Pfizer/BioNTech COVID-19 vaccine highly protective in 12-18 age group - U.S. CDC study
The Pfizer Inc/BioNTech SE COVID-19 vaccine was 93% effective in preventing hospitalizations among those aged 12 to 18, according to an analysis released by the U.S. Centers for Disease Control and Prevention (CDC) on Tuesday. The study was conducted between June and September, when the extremely contagious Delta variant of the coronavirus was predominant. Yet, the data from 19 pediatric hospitals showed that among the 179 patients who were hospitalized for COVID-19, 97% were unvaccinated, providing reassurance of the vaccine's efficacy.
Oxford scientists working on new Covid vaccine to target Delta variant

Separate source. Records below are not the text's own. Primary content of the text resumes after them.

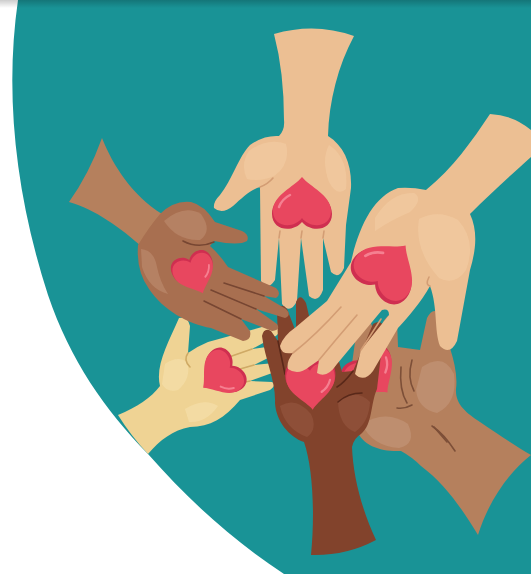
<!DOCTYPE html>
<html lang="en">
<head>
<meta charset="utf-8">
<title>Hands sharing hearts</title>
<style>
:root {
  --paper: #ffffff; --teal: #199396;
  --heart: #e8475f; --heart-dark: #cf2f50; --heart-light: #f58091;
  --peach: #ecbf93; --peach-light: #f3cca3; --peach-dark: #d39d74;
  --tan: #b5805d; --tan-light: #c4957a; --tan-dark: #7d4f38;
  --brown: #a86f50; --brown-light: #bd8a6e; --brown-dark: #774632;
  --deep: #82432c; --deep-light: #96573f; --deep-dark: #592819;
  --gold: #efd394; --gold-light: #f6e0ac; --gold-dark: #cfaa65;
}
html, body { margin: 0; background: var(--paper); overflow: hidden; }
.artwork { display: block; width: 531px; height: 574px; }
.crease { fill: none; stroke-width: 1.6; stroke-linecap: round; stroke-linejoin: round; }
.peach { fill: var(--peach); } .peach-light { fill: var(--peach-light); } .peach-crease { stroke: var(--peach-dark); }
.tan { fill: var(--tan); } .tan-light { fill: var(--tan-light); } .tan-crease { stroke: var(--tan-dark); }
.brown { fill: var(--brown); } .brown-light { fill: var(--brown-light); } .brown-crease { stroke: var(--brown-dark); }
.deep { fill: var(--deep); } .deep-light { fill: var(--deep-light); } .deep-crease { stroke: var(--deep-dark); }
.gold { fill: var(--gold); } .gold-light { fill: var(--gold-light); } .gold-crease { stroke: var(--gold-dark); }
.soft { opacity: .65; }
</style>
</head>
<body>
<svg class="artwork" viewBox="0 0 531 574" role="img" aria-label="Six hands of different skin tones reaching together, each holding a heart">
  <defs>
    <g id="heart">
      <path fill="var(--heart-dark)" d="M0 -25C-8 -14 -30 -7 -30 11C-30 28 -9 30 0 19C9 30 30 28 30 11C30 -7 8 -14 0 -25Z"/>
      <path fill="var(--heart)" d="M0 -26C-8 -16 -29 -8 -29 8C-29 25 -8 26 0 15C8 26 29 25 29 8C29 -8 8 -16 0 -26Z"/>
      <path fill="none" stroke="var(--heart-light)" stroke-width="2.5" stroke-linecap="round" d="M-23 4Q-20 -4 -12 -8"/>
    </g>
    <linearGradient id="top-shade" x1="0" y1="0" x2="0" y2="1">
      <stop offset="0" stop-color="#000" stop-opacity=".2"/>
      <stop offset="1" stop-color="#000" stop-opacity="0"/>
    </linearGradient>
  </defs>

  <path id="teal-curve" fill="var(--teal)" d="M18 0C5 90 14 190 48 295C70 360 105 410 148 454C186 497 228 537 284 574H531V0Z"/>

  <g id="gold-hand">
    <path class="gold" d="M118 415C137 407 151 398 160 386C155 366 168 343 179 318Q188 316 190 326L188 353Q198 346 208 342L262 327Q274 321 278 328Q281 333 274 337L252 349L274 346Q282 346 280 352L254 365L274 363Q281 366 275 372L250 381L272 382Q277 385 270 390L240 400C225 418 210 427 190 427C173 430 160 440 148 454Q131 436 118 415Z"/>
    <path class="gold-light soft" d="M165 364Q178 355 187 362Q192 378 178 390Q167 393 162 384Z"/>
    <path class="gold-light soft" d="M185 409Q204 397 218 406Q206 423 189 422Z"/>
    <path class="crease gold-crease" d="M188 353Q183 360 190 367M252 349L229 357M254 365L240 369M250 381L240 383"/>
    <use href="#heart" transform="translate(220 375) rotate(-127) scale(.81)"/>
  </g>

  <g id="tan-hand">
    <path class="tan" d="M531 455C509 472 489 500 478 535C463 510 445 484 421 466Q412 457 401 451C382 452 362 446 357 430L349 385L356 335Q363 318 371 323L378 345L383 322Q391 309 397 319L398 347L420 350L427 318Q434 305 440 316C446 340 459 365 456 389C455 404 466 413 480 422C498 434 515 446 531 455Z"/>
    <path class="tan-light soft" d="M422 367Q444 352 454 374Q458 403 437 413Q418 409 416 390Z"/>
    <path class="tan-light soft" d="M362 424Q386 409 408 424Q417 444 399 448Q372 446 362 424Z"/>
    <path class="crease tan-crease" d="M401 367Q399 390 407 403M412 360Q407 378 414 391M432 426Q444 434 455 451M397 408Q405 409 412 405"/>
    <path class="tan-crease crease" stroke-width="3" d="M434 427L447 442"/>
    <use href="#heart" transform="translate(372 374) rotate(140) scale(.93)"/>
  </g>

  <g id="top-hand">
    <path class="peach" d="M274 34Q315 22 354 36C338 66 329 101 328 136C344 146 352 164 351 188L346 225L344 268Q339 280 331 272L323 238L323 290Q318 304 309 296L301 238L297 301Q290 315 282 304L279 238L275 280Q267 292 261 281L260 187C250 190 242 198 233 206Q222 215 214 208Q213 202 220 195C232 180 239 156 250 145Q264 135 279 136Q285 130 284 120Q284 72 274 34Z"/>
    <path class="peach-light soft" d="M249 151Q268 137 286 144Q291 164 274 176Q260 182 247 179Q240 164 249 151Z"/>
    <path class="peach-light soft" d="M329 145Q349 158 346 189Q337 197 329 182Q321 160 329 145Z"/>
    <path class="crease peach-crease" d="M260 187Q268 184 273 178M279 238L280 231M301 238L302 231M323 238L324 231"/>
    <use href="#heart" transform="translate(302 203)"/>
  </g>

  <g id="deep-hand">
    <path class="deep" d="M311 555Q346 556 376 540C361 508 353 475 352 447Q354 438 361 434C373 424 370 405 377 389L384 329Q382 318 373 324L353 371L342 372L327 320Q321 307 315 316L314 337L306 303Q300 292 296 302L296 332L287 309Q281 301 277 312L278 341L271 331Q264 327 262 336C265 360 276 381 275 403C276 421 289 437 304 442C313 468 315 514 311 555Z"/>
    <path class="deep-light soft" d="M280 406Q296 396 311 414Q318 429 307 437Q285 429 280 406Z"/>
    <path class="deep-light soft" d="M338 402Q355 387 370 402Q369 422 355 432Q339 426 338 402Z"/>
    <path class="crease deep-crease" d="M278 341L285 374M296 332L299 354M353 371Q344 383 337 387M338 402Q348 393 362 393"/>
    <use href="#heart" transform="translate(311 385) rotate(176) scale(.84 .95)"/>
  </g>

  <g id="brown-hand">
    <path class="tan" d="M102 138C113 166 133 196 162 214L142 247C122 229 95 209 69 202Q89 174 102 138Z"/>
    <path class="brown" d="M160 214Q174 200 191 202Q204 205 215 222L242 231Q250 235 247 241Q239 246 214 241L210 246Q220 255 228 267L276 288Q282 294 276 298L264 296L286 309Q292 315 285 318L256 309L277 324Q281 330 272 331L241 319L250 331Q252 340 243 341L211 328C188 324 163 310 149 289Q136 271 138 245Q149 227 160 214Z"/>
    <path class="brown-light soft" d="M164 221Q184 204 201 214Q213 231 200 240Q177 241 164 221Z"/>
    <path class="brown-light soft" d="M141 249Q154 250 157 267Q160 282 168 294Q149 289 142 267Z"/>
    <path class="crease brown-crease" d="M183 241Q198 249 214 242M264 296L224 283M256 309L211 290M241 319L204 301"/>
    <use href="#heart" transform="translate(195 274) rotate(158) scale(.71 .8)"/>
  </g>

  <g id="right-hand">
    <path class="peach" d="M490 114Q513 115 531 130V157C512 174 490 194 470 214C478 231 476 250 470 270L457 341Q450 356 440 346C434 330 438 308 430 286C421 302 409 316 398 328L373 371Q364 383 355 374L361 350L389 315Q389 308 382 310L337 364Q327 379 317 373L319 360L309 367Q298 376 288 369Q286 362 293 353Q281 355 280 346Q283 336 296 327L327 301L351 262C359 226 374 196 398 188Q412 187 426 190C453 168 472 141 490 114Z"/>
    <path class="peach-light soft" d="M419 219Q438 209 458 220Q477 241 466 270Q455 286 439 278Q414 250 419 219Z"/>
    <path class="peach-light soft" d="M375 218Q391 192 414 193Q424 199 410 212Q391 220 375 231Z"/>
    <path class="crease peach-crease" d="M430 286Q425 285 429 277M293 353Q316 335 341 307M319 360Q338 337 357 315M361 350L381 319"/>
    <use href="#heart" transform="translate(388 268) rotate(38) scale(1.1)"/>
  </g>

  <rect id="top-edge" width="531" height="8" fill="url(#top-shade)"/>
</svg>
</body>
</html>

A new and modified version of the Oxford vaccine is being developed to target the Delta coronavirus variant, The Independent understands. Early work has been started by members of Professor Dame Sarah Gilbert’s team at the University of Oxford – the same scientists behind the AstraZeneca jab first rolled out in January. A source told The Independent the new vaccine was being designed with the aim of “having something on the shelf ready to scale up – if it’s needed”. Although the UK’s vaccine programme was singled out as a success in a recent report which largely condemned the government for its handling of Covid-19, scientists have insisted there is still more to be done in better protecting the nation, with large pockets of the population and certain communities still not fully vaccinated.